I've been thinking about finding an old mill for a while since I saw a flickr friend's shot. So, after summing up his directions - hey, I'm great with directions - I got in the jeep and drove northeast to Albertville. I don't know that I've ever been to Albertville, but I've been as far as Boaz (shopping outlets!).
For the record, it was ONE stop sign not two. So the first time I drove by the place I thought, hey - that's a great building - I'll stop by there on the way home. Then, I got by the old guy driving 25 mph and was praying I didn't miss the light. So I followed the signs to a dead end road. But the good news is that I found a great tire swing in the winter dusky light. And I saw lots of cows and barns.
So I backtracked and realized coming at the building from another angle, it was indeed where I was supposed to be all along. Score! Old, falling down, decayed...all the things that I normally do not shoot. A challenge. I had the place to myself as the light was falling fast. An orange sun peeked between tall hardwoods and cars crept by the one lane bridge behind me. My hands were chapped and red as the temperatures fell into the 40's (I didn't wear a coat - what?)

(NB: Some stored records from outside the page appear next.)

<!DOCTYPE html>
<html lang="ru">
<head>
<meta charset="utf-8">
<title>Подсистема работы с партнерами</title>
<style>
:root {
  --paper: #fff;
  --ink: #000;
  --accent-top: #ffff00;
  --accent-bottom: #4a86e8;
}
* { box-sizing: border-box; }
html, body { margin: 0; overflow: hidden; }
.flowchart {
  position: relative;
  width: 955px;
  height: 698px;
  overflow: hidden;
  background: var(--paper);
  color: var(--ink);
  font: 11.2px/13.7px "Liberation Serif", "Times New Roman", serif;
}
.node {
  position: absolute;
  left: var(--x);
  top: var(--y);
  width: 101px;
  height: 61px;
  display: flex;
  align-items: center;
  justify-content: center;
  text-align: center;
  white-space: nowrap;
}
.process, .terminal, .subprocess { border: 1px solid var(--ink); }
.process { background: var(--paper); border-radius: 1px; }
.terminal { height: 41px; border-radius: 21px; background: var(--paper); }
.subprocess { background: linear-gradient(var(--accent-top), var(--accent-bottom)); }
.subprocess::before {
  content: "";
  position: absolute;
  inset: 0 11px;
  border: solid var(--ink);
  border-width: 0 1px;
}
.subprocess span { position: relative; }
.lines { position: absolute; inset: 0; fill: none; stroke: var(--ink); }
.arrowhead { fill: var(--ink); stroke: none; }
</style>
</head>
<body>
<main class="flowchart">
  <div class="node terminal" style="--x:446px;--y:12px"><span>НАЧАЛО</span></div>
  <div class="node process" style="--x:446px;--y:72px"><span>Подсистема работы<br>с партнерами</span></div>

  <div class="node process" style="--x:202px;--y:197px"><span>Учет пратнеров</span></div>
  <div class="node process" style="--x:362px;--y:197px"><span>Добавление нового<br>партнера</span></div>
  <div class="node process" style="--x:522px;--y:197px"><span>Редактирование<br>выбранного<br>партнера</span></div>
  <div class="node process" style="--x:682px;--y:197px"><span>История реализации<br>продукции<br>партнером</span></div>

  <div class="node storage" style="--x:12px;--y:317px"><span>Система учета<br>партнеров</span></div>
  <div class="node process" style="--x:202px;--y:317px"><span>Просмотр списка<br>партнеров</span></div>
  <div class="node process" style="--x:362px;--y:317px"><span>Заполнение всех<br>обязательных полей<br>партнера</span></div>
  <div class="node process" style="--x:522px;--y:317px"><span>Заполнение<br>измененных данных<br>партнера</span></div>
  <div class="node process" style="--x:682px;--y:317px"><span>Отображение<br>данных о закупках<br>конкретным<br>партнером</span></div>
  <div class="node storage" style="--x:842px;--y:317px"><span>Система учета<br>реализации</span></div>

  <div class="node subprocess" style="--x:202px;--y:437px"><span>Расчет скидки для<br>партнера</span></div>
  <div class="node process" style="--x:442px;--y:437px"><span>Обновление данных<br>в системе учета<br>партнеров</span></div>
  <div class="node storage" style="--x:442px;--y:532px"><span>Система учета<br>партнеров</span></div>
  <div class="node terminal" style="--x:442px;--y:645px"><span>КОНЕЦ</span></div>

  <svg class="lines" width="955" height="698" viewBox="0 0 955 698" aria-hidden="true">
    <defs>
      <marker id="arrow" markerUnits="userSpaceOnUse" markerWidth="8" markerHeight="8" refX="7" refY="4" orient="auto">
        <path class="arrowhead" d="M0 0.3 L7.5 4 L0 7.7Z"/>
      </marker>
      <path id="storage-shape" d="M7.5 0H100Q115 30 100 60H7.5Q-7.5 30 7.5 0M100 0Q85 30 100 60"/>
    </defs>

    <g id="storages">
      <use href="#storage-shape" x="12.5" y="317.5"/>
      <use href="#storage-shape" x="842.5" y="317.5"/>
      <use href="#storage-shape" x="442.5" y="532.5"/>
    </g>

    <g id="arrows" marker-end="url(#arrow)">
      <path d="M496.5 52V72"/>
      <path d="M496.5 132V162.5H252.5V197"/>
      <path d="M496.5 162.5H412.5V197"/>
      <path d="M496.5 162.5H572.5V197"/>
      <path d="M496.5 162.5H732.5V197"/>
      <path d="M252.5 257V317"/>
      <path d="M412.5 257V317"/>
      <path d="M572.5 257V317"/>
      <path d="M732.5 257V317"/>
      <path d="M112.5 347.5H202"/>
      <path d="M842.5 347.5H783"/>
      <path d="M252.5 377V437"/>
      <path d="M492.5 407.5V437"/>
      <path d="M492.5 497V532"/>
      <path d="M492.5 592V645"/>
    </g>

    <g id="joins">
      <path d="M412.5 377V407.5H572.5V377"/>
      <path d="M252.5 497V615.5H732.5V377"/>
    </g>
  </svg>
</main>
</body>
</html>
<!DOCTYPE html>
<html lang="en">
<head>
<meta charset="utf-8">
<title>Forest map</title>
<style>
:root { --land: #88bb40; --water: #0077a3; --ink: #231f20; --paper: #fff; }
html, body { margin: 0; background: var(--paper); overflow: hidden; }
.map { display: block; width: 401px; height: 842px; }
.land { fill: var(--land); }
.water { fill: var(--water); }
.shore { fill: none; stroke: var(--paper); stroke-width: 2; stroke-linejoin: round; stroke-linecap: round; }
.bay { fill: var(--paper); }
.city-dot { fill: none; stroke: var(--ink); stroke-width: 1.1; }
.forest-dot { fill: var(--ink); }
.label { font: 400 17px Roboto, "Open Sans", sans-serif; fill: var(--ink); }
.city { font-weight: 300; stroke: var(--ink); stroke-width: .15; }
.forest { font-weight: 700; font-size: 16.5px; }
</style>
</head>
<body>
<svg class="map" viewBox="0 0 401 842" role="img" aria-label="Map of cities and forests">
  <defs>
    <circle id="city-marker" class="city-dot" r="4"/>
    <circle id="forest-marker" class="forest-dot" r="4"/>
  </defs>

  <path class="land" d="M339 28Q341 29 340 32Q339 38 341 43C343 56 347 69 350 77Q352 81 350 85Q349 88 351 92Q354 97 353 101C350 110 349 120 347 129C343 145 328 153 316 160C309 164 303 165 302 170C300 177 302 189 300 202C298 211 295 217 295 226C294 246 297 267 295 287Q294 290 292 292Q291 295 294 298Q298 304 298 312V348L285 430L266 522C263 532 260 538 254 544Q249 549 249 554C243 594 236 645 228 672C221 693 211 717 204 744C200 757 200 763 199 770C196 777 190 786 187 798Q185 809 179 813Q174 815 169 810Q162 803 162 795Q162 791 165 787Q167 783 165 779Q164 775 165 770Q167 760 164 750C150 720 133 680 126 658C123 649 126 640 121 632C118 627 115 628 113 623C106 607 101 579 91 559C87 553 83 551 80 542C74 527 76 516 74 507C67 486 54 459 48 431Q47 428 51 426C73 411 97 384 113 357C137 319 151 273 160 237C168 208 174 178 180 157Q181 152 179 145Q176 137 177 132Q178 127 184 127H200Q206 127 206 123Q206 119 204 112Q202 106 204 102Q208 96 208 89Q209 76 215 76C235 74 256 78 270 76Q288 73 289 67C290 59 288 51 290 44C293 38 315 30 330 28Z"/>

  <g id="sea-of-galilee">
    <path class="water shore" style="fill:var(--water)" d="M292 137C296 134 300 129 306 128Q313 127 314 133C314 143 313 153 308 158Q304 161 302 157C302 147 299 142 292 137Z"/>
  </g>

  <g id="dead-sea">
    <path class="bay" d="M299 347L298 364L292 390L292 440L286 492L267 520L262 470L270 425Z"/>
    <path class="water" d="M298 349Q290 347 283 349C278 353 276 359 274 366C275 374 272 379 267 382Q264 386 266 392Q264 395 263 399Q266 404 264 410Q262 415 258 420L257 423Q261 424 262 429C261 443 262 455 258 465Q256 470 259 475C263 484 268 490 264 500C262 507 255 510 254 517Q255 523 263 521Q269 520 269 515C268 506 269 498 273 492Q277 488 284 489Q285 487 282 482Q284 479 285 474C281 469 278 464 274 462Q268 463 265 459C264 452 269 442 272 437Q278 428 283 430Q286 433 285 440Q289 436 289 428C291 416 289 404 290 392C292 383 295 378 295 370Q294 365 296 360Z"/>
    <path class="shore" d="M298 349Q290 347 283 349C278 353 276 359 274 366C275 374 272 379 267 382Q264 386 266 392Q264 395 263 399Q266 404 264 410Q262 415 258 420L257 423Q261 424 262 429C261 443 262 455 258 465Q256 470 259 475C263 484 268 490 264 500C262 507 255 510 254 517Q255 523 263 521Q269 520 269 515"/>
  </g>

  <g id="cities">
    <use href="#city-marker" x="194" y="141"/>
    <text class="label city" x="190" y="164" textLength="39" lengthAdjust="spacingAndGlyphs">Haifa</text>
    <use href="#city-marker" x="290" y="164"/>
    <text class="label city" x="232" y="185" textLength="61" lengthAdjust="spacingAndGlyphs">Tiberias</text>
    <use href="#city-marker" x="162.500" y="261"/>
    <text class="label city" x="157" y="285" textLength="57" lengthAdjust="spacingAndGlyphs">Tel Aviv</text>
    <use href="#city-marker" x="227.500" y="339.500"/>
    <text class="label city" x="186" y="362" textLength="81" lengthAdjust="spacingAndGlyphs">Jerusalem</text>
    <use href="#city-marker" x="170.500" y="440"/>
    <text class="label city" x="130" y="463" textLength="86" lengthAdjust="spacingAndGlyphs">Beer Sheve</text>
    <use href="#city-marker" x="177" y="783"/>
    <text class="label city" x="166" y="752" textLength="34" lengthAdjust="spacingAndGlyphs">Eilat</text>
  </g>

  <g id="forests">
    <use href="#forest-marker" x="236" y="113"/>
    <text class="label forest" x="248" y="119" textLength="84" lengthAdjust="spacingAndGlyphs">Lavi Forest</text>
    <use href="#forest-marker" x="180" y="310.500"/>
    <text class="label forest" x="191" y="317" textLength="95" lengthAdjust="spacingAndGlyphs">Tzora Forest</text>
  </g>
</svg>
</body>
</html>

A guy stopped and we talked about the beauty of the place...and how it must have looked in it's glory. The farmland near the mill is gently and rolling. As I packed up my gear, including the trusty tripod, the sky turned a beautiful combination of pale blue, lavender, peach and pink. Like a soft swirl of chiffon drapped over the cloudless sky.
I drove off the mountain watching the round red balloon sinking behind the hills. A thin layer of haze making stripes across the brillance and seeping a feeling wonder deep into my bones. Sunsets like that remind me there is beauty in all the stripped colors of winter's foliage. There is color there for those that search it. And, when I think my life is stripped of some it's plumage - there is color there too. A good lesson for a Saturday afternoon. And, I'm also glad that I went as the whim struck me and didn't wait for today to "plan better." (Seize the day, right?) Today, the light is flat and overcast. It's a day to watch the dvds I rented and to make homemade chili.
In the meanttime, here are some of the shots I processed. I've made some notes on some of them.
I added texture to this shot because (if you look closely) there is a huge power line support in the background. I'm not talented enough in photoshop to wipe out the lines...so this was my best solution.
As you can see, the light was falling when I took this shot. None of the building shots were as good as my friend's. I'm not sure what to do different but it will be a good challenge for me to keep trying.
From the power of the water and the speed, I can see how this was a great site for a mill. It makes me wonder what the landscape looked like back in the day. I hope to go back in the spring with the undergrowth is not so dead and gray/brown.
I love the colors of the sky reflected on the river.
I loved this treeline I saw as I was driving home.
The eye can see 20 stops of light they say, the camera sees 5. I wish you could see all the gradiation in color on this shot. It's my favorite of the day.